I’m never going to shut up about this one. Never. I’ve only read six books so far this year but I already know it’s going to be in my top three if not the number one spot for best book. The world pulled me in immediately, and after meeting Quen, I was sold. But all of her characters are amazing. I love the struggles they face, how cruel the gods and the worlds are. Not because I want them to suffer (ok, maybe a little) but because for some people, that’s what real life is too. It’s relatable and I want to know how they’re going to fight the system. Let me live vicariously through these characters. Highly recommended if you enjoyed Arcane on Netflix.

When the saints fail, the sinners step up.

Cruel gods rule the steam-powered city of Chime, demanding worship and tribute from their mortal subjects.
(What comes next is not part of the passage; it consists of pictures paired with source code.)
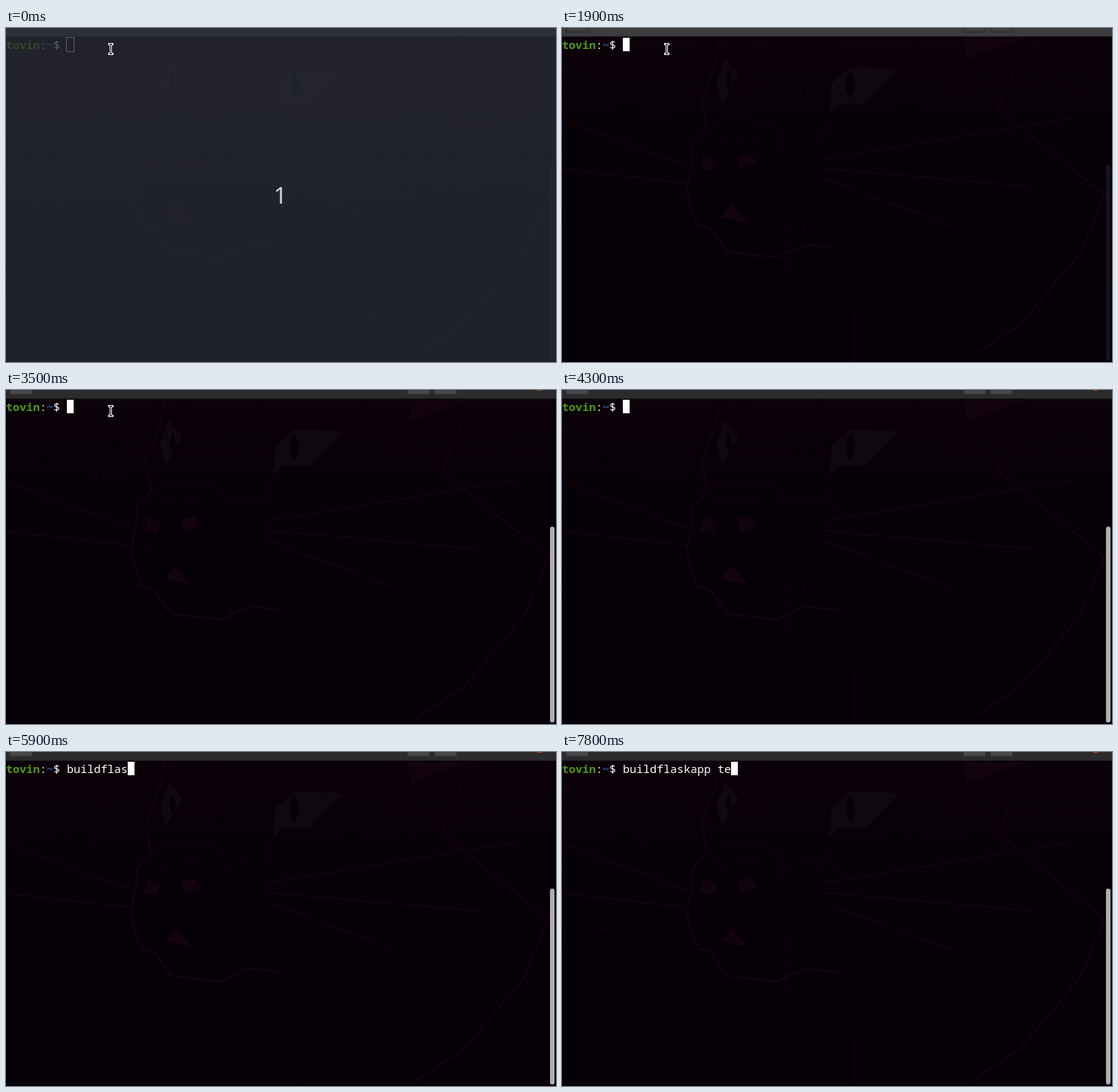
Recreate the animation shown at these times as an HTML page. Size 732 by 445 pixels, loop 8 s.

```html
<!DOCTYPE html>
<html lang="en">
<head>
<meta charset="utf-8">
<title>Terminal typing</title>
<style>
  html, body { margin: 0; width: 732px; height: 445px; overflow: hidden; background: #050006; }
  svg { display: block; }
  text { font: 15px "Noto Sans Mono", "DejaVu Sans Mono", monospace; white-space: pre; fill: #fff; }
  .bold { font-weight: 700; }
  .lines { fill: none; stroke: #12030c; stroke-width: 3; }
</style>
</head>
<body>
<svg width="732" height="445" viewBox="0 0 732 445">
  <defs>
    <linearGradient id="night" x2="0" y2="1">
      <stop offset="0" stop-color="#0c0209"/>
      <stop offset=".3" stop-color="#060007"/>
      <stop offset="1" stop-color="#040006"/>
    </linearGradient>
  </defs>
  <rect width="732" height="445" fill="url(#night)"/>

  <!-- faint wallpaper -->
  <g class="lines">
    <path d="M211 12L205 45 186 95 193 135 174 155 173 180 167 210 168 225 180 262 197 266 220 298 285 306 325 288 368 294"/>
    <path d="M620 12L580 108 722 222 690 300 610 395 545 438" stroke="#10030b"/>
    <path d="M0 122L175 187M0 188L167 207M345 175L680 120M345 187L630 212M347 200L520 264" stroke="#10020a"/>
    <path d="M18 239L167 223M90 265L170 233M110 288L175 245M330 222L400 293" stroke="#0c0209" stroke-width="2"/>
    <path d="M193 135L214 151 218 205M214 151L265 145 M193 135L215 122 265 123 292 137 295 152 283 175 255 188M295 152L350 141 375 168M355 114L350 141 322 190M297 240V325M319 232L326 308M175 187L190 220 200 190" stroke="#0d0209" stroke-width="2"/>
    <path d="M368 294L390 375V445M490 365L478 430M572 130L515 220M610 130L645 190M480 12L455 40M345 12L330 35M243 12L235 50" stroke="#0a0209" stroke-width="2"/>
    <path d="M17 102L185 70M112 118L350 77" stroke="#130b14" stroke-width="2" stroke-dasharray="2 6"/>
  </g>
  <path d="M535 14H617L538 42ZM188 168L208 178 200 190 184 188ZM233 172L252 168 260 180 238 190ZM225 233L248 260 212 252Z" fill="#13030c"/>
  <path d="M217 40L235 62 228 72 213 100 205 72ZM384 52L449 55 404 101H370L355 114 359 74Z" fill="#0f090f"/>
  <path d="M222 56q7 14 0 28q-7-14 0-28M384 58q12 18 0 36q-12-18 0-36" fill="#050006"/>

  <!-- window frame: unfocused, then focused on top -->
  <rect width="732" height="12" fill="#3c3b3d"/>
  <path d="M5.5-9.5h29v15h-29zM534.5-9.5h29v15h-29zM570.5-9.5h29v15h-29z" fill="none" stroke="#2b2a2c"/>
  <circle cx="710" cy="-8" r="9" fill="#65403c"/>
  <rect x="724" y="182" width="6" height="261" rx="3" fill="#17131a"/>
  <g id="focus">
    <rect width="732" height="12" fill="#2b2a2c"/>
    <path d="M6-9h28v14h-28zM535-9h28v14h-28zM571-9h28v14h-28z" fill="#474648" stroke="#474648" stroke-linejoin="round"/>
    <circle cx="710" cy="-8" r="9" fill="#d9531f"/>
    <rect x="724" y="182" width="6" height="261" rx="3" fill="#b1adb1"/>
  </g>
  <path d="M0 11.5H732" stroke="#1d1a1f"/>

  <text y="28"><tspan class="bold" fill="#4e9a06">tovin</tspan>:<tspan class="bold" fill="#3465a4">~</tspan>$</text>
  <text id="typed" x="81" y="28"></text>
  <rect id="hollow" x="80.5" y="12.5" width="10" height="19" fill="none" stroke="#fff"/>
  <rect id="block" y="13" width="9" height="18" fill="#fff"/>

  <g id="count">
    <rect width="732" height="445" fill="#292d38" opacity=".76"/>
    <text x="365" y="234" text-anchor="middle" style="font:31px 'Noto Sans','Open Sans',sans-serif;fill:#d2d3d5">1</text>
  </g>
  <g id="pointer" fill="none">
    <path id="beam" d="M137.5 21.5h4M139.5 21.5v13M137.5 34.5h4" stroke="#fff" stroke-width="3" stroke-linecap="square"/>
    <use href="#beam" style="display:none"/>
    <path d="M137.5 21.5h4M139.5 21.5v13M137.5 34.5h4" stroke="#000"/>
  </g>
</svg>
<script>
  const LOOP = 8000;
  const command = "buildflaskapp te";
  const keyTimes = [4600, 4700, 5000, 5100, 5400, 5500, 5600, 5700,
                    5900, 6000, 6400, 6500, 6900, 7000, 7600, 7800];
  const $ = id => document.getElementById(id);
  const show = (id, on) => $(id).setAttribute("visibility", on ? "visible" : "hidden");
  const within = (t, from, to) => t >= from && t < to;

  function draw(now) {
    const t = now % LOOP;
    const n = keyTimes.filter(k => k <= t).length;
    $("typed").textContent = command.slice(0, n);
    $("block").setAttribute("x", 81 + 9 * n);
    show("count", t < 100);
    show("hollow", t < 1900);
    show("block", within(t, 1900, 2500) || within(t, 3500, 3700) || t >= 4300);
    show("pointer", t < 3700);
    $("focus").setAttribute("opacity", t < 2000 ? 0 : t < 2100 ? 0.6 : 1);
    requestAnimationFrame(draw);
  }
  draw(performance.now());
</script>
</body>
</html>
```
Kayl lost her faith in them long ago, and now seeks to protect vulnerable and downtrodden mortals from their gods’ whims. But when Kayl discovers powers that she didn’t know she had—and destroys a mortal’s soul by accident—she becomes Chime’s most wanted.

Quen’s job was to pursue sinners, until the visions started. Haunted by foreboding images of his beloved city’s destruction, Quen hunts soul-sucking creatures made of aether who prey on its citizens—and Kayl is his number one target.

To ensure Chime’s future, Kayl and Quen must discover the truth of Kayl’s divine abilities before the gods take matters into their own hands.

For a city that bows to cruel gods, it’ll take godless heathens to save it.

Good Neighbors by Stephanie Burgis

Read my review
A new release! Stephanie Burgis is a fantastic author and her newest book, Good Neighbors, is another lovely book. It’s a collection of four stories following the inventor Mia and her necromancer neighbor, Leander. Stephanie has a way of creating characters that make them feel so alive. They’re all their own person, with wants and needs. I loved these stories and I hope you’ll love them too.

When a grumpy inventor meets her outrageous new neighbor in the big black castle down the road, more than one type of spark will fly!

Mia Brandt knows better than to ever again allow her true powers to be discovered. Ever since her last neighbors burned down her workshop in a night of terror and flame, she’s been determined to stay solitary, safe, and – to all outside appearances – perfectly respectable…

But Leander Fabian, whose sinister castle looms over her cozy new cottage, has far more dangerous ideas in mind. When he persuades Mia into a reluctant alliance, she finds herself swept into an exhilarating world of midnight balls, interfering countesses, illicit opera house expeditions, necromantic duels, and a whole unnatural community of fellow magic-workers and outcasts, all of whom are facing a terrifying threat.

Luckily, Mia has unnatural powers of her own – but even her unique skills may not be enough to protect her new found family and help her resist the wickedly provoking neighbor who’s seen through all of her shields from the beginning.

Leave a Reply

Your email address will not be published. Required fields are marked *